By: Megan Simpson May 2, 2024

Dr. Terri ClarkCLARKSVILLE, Tenn. - A recent study by Dr. Terri A. Clark, associate professor of nursing at Austin Peay State University, emphasizes the importance of healthcare institutions setting goals to increase the percentage of bachelor's degree-prepared registered nurses (RNs) in the workforce.

Ed.D. Experience Prepares Professor for Research

Clark's study was completed as part of her dissertation for the Eriksson College of Education’s Ed.D. program. With nearly 30 years of experience in various nursing roles and nearly 20 years as an educator, Clark found the program to be "the perfect fit" for her professional growth.

"This program fully prepared me to confidently participate in scholarly research, accreditation and course development," she said. "It met me where I was and helped me grow."

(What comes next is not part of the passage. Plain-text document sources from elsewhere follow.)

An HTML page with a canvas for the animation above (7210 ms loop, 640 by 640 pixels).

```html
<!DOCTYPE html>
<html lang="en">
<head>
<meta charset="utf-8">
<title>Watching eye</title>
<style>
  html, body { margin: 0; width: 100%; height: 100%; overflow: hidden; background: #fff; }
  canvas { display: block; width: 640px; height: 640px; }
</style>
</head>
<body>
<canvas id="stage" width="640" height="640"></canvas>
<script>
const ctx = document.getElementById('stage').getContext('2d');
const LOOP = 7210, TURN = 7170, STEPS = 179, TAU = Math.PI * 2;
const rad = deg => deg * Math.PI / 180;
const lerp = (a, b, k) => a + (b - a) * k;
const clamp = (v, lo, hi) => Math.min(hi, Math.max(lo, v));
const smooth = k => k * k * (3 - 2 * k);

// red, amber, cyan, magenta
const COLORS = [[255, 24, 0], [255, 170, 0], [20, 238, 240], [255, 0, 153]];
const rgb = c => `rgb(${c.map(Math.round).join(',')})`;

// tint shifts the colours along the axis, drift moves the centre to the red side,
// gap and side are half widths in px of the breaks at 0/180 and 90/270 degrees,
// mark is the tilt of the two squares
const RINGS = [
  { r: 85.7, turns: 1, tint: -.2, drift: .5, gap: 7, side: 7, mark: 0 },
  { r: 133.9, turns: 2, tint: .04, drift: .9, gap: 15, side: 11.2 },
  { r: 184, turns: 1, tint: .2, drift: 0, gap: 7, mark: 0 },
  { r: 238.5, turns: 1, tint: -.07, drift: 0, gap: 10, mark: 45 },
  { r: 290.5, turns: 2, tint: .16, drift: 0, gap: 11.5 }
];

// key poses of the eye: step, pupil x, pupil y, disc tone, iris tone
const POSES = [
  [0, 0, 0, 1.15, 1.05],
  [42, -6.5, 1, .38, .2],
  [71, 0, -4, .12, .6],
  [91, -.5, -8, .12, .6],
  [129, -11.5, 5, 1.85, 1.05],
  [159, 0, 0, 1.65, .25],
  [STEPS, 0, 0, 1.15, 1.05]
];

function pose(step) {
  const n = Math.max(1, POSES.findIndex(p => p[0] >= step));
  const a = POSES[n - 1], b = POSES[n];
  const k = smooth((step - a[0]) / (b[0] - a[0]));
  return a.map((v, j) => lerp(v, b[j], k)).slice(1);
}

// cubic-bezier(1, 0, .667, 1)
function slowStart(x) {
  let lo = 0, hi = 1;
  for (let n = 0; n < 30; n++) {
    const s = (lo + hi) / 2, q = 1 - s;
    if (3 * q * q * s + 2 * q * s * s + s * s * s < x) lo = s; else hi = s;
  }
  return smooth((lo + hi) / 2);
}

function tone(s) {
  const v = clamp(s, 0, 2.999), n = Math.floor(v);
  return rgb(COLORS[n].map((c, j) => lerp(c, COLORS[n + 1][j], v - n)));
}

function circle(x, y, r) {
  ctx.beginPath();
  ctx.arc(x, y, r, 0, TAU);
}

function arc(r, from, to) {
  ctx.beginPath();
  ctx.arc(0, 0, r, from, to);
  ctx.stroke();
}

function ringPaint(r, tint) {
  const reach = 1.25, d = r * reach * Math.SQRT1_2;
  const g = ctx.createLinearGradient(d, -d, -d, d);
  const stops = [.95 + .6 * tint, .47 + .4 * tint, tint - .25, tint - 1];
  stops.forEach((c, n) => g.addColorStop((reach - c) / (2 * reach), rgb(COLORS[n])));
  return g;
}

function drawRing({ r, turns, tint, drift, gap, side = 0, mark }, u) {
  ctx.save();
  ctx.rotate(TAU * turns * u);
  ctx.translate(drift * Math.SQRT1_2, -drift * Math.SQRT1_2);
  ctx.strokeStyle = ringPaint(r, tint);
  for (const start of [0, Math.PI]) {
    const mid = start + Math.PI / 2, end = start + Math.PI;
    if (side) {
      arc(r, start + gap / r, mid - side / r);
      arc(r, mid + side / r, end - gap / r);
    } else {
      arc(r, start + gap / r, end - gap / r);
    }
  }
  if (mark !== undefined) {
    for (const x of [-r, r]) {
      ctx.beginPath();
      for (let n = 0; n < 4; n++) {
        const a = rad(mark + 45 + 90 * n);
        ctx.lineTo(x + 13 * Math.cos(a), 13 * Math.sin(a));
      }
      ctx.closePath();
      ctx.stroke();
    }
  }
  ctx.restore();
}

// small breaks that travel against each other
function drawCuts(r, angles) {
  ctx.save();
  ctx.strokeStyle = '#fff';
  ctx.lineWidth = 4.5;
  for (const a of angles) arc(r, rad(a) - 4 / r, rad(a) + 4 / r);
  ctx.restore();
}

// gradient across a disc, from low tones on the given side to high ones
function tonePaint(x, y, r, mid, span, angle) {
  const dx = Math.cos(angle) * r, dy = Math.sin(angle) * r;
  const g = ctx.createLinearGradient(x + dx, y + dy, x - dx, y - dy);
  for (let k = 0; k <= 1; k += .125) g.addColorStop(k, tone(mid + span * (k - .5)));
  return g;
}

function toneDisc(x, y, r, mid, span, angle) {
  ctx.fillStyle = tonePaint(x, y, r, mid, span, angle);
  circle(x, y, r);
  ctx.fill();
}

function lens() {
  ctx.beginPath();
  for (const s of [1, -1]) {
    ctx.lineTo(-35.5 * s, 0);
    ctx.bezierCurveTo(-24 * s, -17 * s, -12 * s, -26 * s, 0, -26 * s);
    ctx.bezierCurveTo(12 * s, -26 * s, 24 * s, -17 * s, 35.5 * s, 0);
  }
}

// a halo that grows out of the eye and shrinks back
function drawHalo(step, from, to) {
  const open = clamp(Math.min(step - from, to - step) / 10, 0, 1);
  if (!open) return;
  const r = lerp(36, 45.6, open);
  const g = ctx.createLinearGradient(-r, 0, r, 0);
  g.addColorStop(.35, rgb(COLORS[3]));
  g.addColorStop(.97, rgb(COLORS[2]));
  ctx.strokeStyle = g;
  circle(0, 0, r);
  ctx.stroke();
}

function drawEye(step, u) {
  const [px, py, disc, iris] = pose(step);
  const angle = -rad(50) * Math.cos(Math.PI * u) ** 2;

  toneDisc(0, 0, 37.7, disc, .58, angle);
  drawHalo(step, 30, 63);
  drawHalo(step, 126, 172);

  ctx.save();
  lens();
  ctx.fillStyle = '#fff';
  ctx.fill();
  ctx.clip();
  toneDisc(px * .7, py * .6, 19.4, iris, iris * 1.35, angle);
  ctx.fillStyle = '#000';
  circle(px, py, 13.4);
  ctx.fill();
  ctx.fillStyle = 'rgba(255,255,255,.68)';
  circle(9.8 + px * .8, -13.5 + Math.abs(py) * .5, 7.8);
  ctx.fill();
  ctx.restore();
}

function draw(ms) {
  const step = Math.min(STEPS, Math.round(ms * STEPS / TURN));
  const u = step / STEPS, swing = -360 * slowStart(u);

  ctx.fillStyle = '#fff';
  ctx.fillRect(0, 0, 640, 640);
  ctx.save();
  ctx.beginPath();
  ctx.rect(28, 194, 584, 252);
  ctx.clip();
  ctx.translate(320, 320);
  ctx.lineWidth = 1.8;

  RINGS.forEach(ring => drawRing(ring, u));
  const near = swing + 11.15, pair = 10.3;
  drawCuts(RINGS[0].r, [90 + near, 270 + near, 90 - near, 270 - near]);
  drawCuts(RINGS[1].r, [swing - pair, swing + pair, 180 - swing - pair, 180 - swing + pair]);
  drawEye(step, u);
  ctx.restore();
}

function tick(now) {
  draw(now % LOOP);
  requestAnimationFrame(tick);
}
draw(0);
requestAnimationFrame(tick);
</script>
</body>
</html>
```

Clark (‘22) never thought she would pursue a doctorate but “ended up really enjoying the journey” that allowed her to dig deeper into her research interests.

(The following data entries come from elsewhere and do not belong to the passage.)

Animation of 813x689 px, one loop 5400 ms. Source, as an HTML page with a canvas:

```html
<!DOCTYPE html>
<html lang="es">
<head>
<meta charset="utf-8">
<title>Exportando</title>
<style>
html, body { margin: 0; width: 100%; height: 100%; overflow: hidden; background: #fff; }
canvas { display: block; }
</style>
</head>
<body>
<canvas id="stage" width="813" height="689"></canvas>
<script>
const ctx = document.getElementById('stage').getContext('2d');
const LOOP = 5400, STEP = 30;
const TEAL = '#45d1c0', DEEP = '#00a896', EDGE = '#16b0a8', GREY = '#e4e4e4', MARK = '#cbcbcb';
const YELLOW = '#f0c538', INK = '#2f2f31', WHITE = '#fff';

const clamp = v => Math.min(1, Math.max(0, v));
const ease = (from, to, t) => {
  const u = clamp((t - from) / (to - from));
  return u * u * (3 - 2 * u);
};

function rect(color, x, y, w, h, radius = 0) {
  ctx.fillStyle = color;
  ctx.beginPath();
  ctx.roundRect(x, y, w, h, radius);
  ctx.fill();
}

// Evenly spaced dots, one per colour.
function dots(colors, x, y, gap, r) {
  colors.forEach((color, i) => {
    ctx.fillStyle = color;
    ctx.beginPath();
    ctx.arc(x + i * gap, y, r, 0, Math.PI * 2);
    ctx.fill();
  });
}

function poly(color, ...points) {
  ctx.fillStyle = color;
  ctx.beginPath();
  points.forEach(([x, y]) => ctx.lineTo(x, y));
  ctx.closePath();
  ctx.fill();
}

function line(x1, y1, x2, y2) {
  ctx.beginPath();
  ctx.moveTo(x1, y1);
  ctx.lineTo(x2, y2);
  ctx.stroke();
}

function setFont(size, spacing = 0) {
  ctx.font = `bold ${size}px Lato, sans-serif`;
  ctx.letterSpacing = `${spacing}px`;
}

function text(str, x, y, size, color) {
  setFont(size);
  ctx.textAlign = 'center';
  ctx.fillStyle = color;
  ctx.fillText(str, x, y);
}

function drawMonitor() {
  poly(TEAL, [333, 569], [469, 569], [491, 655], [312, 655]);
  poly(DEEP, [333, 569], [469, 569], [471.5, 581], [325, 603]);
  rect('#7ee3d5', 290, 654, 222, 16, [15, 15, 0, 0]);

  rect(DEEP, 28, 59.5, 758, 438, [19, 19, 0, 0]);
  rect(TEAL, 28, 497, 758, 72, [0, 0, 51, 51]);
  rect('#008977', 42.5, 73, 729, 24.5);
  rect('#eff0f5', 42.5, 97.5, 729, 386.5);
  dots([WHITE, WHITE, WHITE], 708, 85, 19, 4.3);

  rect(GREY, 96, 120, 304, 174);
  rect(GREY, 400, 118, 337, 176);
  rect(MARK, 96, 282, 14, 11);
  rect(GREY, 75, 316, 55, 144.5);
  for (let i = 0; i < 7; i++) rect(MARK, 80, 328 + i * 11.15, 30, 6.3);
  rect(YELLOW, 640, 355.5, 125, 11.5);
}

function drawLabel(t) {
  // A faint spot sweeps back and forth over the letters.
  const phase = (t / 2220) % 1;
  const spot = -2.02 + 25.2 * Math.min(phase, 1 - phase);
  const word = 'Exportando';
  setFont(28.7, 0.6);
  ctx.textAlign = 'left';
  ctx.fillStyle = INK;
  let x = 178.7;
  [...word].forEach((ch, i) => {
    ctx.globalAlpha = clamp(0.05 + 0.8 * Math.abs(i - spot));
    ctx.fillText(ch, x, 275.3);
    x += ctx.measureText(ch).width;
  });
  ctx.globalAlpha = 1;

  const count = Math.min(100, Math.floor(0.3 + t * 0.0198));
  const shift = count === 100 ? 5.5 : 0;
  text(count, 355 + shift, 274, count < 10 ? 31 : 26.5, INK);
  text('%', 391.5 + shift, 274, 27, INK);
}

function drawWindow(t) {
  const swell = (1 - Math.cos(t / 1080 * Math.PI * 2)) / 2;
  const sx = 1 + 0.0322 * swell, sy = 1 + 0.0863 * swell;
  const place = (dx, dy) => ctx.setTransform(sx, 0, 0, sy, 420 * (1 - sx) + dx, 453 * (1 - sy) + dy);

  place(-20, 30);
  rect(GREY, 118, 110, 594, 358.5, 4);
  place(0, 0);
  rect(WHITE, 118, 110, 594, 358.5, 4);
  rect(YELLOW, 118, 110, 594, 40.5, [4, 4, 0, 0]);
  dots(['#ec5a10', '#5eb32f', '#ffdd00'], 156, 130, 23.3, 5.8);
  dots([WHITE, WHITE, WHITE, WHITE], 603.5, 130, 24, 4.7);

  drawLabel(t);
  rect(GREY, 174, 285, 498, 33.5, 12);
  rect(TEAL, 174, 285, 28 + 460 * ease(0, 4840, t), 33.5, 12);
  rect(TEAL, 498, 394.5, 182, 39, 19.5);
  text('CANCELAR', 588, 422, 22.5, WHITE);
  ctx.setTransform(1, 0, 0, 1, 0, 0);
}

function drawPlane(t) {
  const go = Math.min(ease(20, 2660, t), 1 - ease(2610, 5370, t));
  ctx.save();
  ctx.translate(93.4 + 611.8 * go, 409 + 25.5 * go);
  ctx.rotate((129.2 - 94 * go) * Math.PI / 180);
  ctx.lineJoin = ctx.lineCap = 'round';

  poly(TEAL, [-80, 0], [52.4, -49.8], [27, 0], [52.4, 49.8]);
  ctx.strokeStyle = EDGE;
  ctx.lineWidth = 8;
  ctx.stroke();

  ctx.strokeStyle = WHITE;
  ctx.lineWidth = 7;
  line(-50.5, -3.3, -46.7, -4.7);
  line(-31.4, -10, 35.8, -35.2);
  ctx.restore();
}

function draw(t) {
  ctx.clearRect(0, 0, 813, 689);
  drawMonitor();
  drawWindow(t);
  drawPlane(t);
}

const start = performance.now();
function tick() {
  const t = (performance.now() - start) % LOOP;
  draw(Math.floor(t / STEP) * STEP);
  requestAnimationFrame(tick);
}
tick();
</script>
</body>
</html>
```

Study Identifies Strategies to Boost Bachelor of Science in Nursing-Prepared Nurses

Clark’s research, published in the Journal of Christian Nursing, investigated barriers to requiring a Bachelor of Science in Nursing (BSN) degree from the perspective of nurse leaders in Tennessee hospitals and long-term care facilities.

The study found that facilities with specific goals and plans to increase the number of BSN-prepared nurses had a significantly higher proportion of BSN staff compared to those without such objectives. While RNs can be hired with an associate degree, Clark said there are proven benefits to continued education.

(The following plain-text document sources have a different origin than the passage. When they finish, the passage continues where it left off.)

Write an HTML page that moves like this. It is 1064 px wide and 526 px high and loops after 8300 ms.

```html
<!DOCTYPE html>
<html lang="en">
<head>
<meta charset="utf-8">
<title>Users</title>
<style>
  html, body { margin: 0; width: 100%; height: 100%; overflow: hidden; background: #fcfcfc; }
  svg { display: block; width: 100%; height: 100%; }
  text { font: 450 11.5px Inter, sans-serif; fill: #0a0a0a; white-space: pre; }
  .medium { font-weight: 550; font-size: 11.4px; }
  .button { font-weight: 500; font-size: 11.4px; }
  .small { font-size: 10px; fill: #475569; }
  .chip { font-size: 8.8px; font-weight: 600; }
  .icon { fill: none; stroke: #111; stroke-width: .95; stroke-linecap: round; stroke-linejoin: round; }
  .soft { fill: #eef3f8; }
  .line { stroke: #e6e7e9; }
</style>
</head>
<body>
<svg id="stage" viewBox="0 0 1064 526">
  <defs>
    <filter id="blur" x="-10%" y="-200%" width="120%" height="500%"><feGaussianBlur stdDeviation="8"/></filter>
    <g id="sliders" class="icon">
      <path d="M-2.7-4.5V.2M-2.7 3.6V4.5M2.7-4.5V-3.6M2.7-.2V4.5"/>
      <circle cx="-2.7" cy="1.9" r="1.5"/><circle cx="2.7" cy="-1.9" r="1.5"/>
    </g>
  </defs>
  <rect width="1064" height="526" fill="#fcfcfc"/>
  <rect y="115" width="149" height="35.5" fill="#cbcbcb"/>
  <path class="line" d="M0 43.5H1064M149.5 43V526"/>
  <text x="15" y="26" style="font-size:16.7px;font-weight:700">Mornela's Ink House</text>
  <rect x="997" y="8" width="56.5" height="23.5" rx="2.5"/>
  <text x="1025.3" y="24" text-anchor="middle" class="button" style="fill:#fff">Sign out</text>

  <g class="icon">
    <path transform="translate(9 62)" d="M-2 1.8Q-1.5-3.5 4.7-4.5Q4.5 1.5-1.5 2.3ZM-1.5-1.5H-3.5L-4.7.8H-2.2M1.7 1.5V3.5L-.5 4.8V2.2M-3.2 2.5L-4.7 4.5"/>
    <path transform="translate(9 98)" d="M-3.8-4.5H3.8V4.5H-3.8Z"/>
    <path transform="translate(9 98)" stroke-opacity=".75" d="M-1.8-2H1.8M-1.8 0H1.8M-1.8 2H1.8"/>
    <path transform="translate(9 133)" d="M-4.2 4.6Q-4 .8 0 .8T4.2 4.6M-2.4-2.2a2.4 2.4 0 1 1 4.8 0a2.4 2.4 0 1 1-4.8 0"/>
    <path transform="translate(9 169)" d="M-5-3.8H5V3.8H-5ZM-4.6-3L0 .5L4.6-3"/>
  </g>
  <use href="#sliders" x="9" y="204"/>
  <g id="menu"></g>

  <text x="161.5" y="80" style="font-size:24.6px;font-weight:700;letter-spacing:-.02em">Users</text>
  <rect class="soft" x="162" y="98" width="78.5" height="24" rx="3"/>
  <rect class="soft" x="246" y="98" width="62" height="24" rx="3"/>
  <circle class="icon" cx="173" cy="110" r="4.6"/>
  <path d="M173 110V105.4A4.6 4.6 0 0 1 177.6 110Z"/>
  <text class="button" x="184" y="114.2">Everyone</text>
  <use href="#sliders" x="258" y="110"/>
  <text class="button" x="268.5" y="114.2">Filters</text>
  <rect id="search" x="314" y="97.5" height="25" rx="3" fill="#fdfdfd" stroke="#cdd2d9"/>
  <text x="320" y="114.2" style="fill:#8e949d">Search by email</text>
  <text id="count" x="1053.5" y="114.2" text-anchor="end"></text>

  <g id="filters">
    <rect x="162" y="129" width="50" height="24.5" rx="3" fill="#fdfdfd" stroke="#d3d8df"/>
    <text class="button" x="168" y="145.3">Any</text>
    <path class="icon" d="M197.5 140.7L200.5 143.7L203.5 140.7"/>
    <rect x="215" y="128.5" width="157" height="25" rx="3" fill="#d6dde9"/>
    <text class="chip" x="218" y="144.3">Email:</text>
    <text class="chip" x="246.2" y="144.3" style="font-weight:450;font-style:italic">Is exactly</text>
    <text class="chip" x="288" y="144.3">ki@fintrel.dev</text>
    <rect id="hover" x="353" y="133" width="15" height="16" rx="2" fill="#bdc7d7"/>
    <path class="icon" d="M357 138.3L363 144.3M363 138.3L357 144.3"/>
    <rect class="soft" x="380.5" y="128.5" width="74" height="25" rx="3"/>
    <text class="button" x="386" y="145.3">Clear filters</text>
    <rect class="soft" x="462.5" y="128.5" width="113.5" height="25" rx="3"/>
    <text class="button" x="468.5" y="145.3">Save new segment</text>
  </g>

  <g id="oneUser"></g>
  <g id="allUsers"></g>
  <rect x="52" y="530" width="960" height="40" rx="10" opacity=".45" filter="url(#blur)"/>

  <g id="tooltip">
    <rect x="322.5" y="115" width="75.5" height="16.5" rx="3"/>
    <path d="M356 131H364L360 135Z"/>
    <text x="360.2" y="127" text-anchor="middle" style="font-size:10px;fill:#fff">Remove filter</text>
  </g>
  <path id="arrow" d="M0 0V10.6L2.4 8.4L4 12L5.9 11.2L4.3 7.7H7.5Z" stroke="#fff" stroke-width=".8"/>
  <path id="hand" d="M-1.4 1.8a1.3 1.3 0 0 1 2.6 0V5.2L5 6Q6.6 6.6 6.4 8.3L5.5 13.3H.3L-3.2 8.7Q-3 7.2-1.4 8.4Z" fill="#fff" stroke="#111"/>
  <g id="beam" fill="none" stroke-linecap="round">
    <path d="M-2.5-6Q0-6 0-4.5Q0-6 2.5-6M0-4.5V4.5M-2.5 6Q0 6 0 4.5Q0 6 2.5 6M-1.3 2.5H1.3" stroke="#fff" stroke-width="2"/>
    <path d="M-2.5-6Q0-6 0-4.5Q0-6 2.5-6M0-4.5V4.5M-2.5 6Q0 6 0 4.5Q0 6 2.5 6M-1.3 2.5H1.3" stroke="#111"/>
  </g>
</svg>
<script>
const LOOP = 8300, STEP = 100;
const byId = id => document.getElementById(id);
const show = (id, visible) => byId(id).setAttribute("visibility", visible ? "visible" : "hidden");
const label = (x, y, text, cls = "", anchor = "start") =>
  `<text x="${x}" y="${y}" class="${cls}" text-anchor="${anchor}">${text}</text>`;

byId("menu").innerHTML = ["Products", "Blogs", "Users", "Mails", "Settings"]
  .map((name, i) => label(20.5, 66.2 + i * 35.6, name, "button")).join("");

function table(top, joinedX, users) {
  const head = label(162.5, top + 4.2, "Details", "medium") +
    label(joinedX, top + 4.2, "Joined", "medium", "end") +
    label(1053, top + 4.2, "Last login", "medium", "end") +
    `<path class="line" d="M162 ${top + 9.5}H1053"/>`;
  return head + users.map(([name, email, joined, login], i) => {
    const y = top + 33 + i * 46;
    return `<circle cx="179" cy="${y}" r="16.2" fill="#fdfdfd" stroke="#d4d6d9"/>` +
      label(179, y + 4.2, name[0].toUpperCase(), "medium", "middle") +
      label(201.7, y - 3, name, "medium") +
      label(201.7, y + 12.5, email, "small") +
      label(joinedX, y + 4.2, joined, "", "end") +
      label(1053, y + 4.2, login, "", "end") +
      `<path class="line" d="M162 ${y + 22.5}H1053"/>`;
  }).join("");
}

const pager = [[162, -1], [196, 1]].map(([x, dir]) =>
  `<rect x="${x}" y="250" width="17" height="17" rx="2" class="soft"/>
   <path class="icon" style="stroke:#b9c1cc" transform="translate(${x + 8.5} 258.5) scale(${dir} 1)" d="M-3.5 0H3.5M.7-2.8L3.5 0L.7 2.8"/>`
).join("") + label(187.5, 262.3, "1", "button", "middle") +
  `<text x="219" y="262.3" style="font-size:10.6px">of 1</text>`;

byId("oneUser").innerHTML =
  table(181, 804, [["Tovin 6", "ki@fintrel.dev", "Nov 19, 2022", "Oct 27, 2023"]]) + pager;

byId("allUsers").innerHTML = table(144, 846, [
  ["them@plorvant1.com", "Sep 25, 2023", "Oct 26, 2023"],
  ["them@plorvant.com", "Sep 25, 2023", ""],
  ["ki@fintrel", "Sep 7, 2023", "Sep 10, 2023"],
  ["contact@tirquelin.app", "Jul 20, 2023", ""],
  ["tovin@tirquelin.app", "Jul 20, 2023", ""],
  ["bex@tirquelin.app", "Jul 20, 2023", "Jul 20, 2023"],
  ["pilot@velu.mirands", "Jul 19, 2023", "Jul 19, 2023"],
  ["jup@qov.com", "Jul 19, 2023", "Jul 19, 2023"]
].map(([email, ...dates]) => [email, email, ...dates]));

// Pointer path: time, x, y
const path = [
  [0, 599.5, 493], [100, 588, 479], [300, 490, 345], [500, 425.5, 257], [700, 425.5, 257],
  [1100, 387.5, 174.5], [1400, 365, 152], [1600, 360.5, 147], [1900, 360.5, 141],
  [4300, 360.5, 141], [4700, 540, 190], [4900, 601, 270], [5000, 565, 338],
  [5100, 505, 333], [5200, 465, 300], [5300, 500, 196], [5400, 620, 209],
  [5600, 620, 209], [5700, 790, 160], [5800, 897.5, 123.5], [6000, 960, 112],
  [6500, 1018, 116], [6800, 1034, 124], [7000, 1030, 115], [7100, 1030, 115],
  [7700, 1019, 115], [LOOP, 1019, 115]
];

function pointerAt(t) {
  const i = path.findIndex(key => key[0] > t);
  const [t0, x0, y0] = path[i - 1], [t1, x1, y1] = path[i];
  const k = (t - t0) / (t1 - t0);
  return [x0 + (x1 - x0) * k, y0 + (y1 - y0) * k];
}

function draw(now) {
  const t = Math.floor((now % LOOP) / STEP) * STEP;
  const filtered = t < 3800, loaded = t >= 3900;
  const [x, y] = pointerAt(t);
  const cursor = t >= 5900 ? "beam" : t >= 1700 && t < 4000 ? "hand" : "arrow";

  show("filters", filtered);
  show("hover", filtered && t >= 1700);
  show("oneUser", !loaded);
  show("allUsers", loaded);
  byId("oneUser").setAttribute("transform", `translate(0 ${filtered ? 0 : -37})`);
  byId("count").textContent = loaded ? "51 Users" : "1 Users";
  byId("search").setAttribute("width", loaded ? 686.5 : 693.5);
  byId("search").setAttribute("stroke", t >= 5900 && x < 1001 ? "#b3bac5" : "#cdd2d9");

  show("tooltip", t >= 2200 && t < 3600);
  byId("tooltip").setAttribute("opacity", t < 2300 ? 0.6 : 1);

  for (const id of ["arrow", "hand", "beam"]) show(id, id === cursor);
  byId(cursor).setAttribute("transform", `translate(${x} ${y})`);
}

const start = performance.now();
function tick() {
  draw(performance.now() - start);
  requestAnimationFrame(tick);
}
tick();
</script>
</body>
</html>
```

“Care provided by BSN-prepared nurses has been linked to lower patient mortality rates and more positive patient outcomes,” she said. “So this research is important to the entire healthcare community.”

The mixed-methods study, involving 89 nurse leaders, identified the following barriers to obtaining a BSN: nurses not perceiving value in higher degrees, staffing challenges and insufficient funds for incentives. Top strategies used by facilities included tuition reimbursement, clinical ladders and partnering with academic institutions.

As the RN to BSN program facilitator at Austin Peay, Clark is invested in educating the nursing workforce one degree at a time.

"If more BSN-prepared nurses can decrease patient mortality rates and improve patient outcomes, then this is definitely something worth supporting," Clark said.

The full study, "Increasing the BSN-Prepared Nursing Workforce: Perceived Barriers and Strategies" is available in the Journal of Christian Nursing Vol. 41, Issue 2.

Explore APSU's Ed.D. Program

Austin Peay State University's Ed.D. program offers online and HyFlex courses. With five concentrations, including the nurse educator track, the program attracts a diverse range of professionals seeking to advance their careers.

“Our nurse educator concentration classes are taught by nursing faculty with significant experience in clinical settings and the classroom,” said Dr. Andrea Lee, education assistant professor and Ed.D. program coordinator.

Applications are being accepted for Fall 2024. Other students enrolled in the Ed.D. program come from various backgrounds, including K-12 education, higher education and educational research.

To learn more about how APSU's Ed.D. program, visit apsu.edu/education/programs-of-study/edd.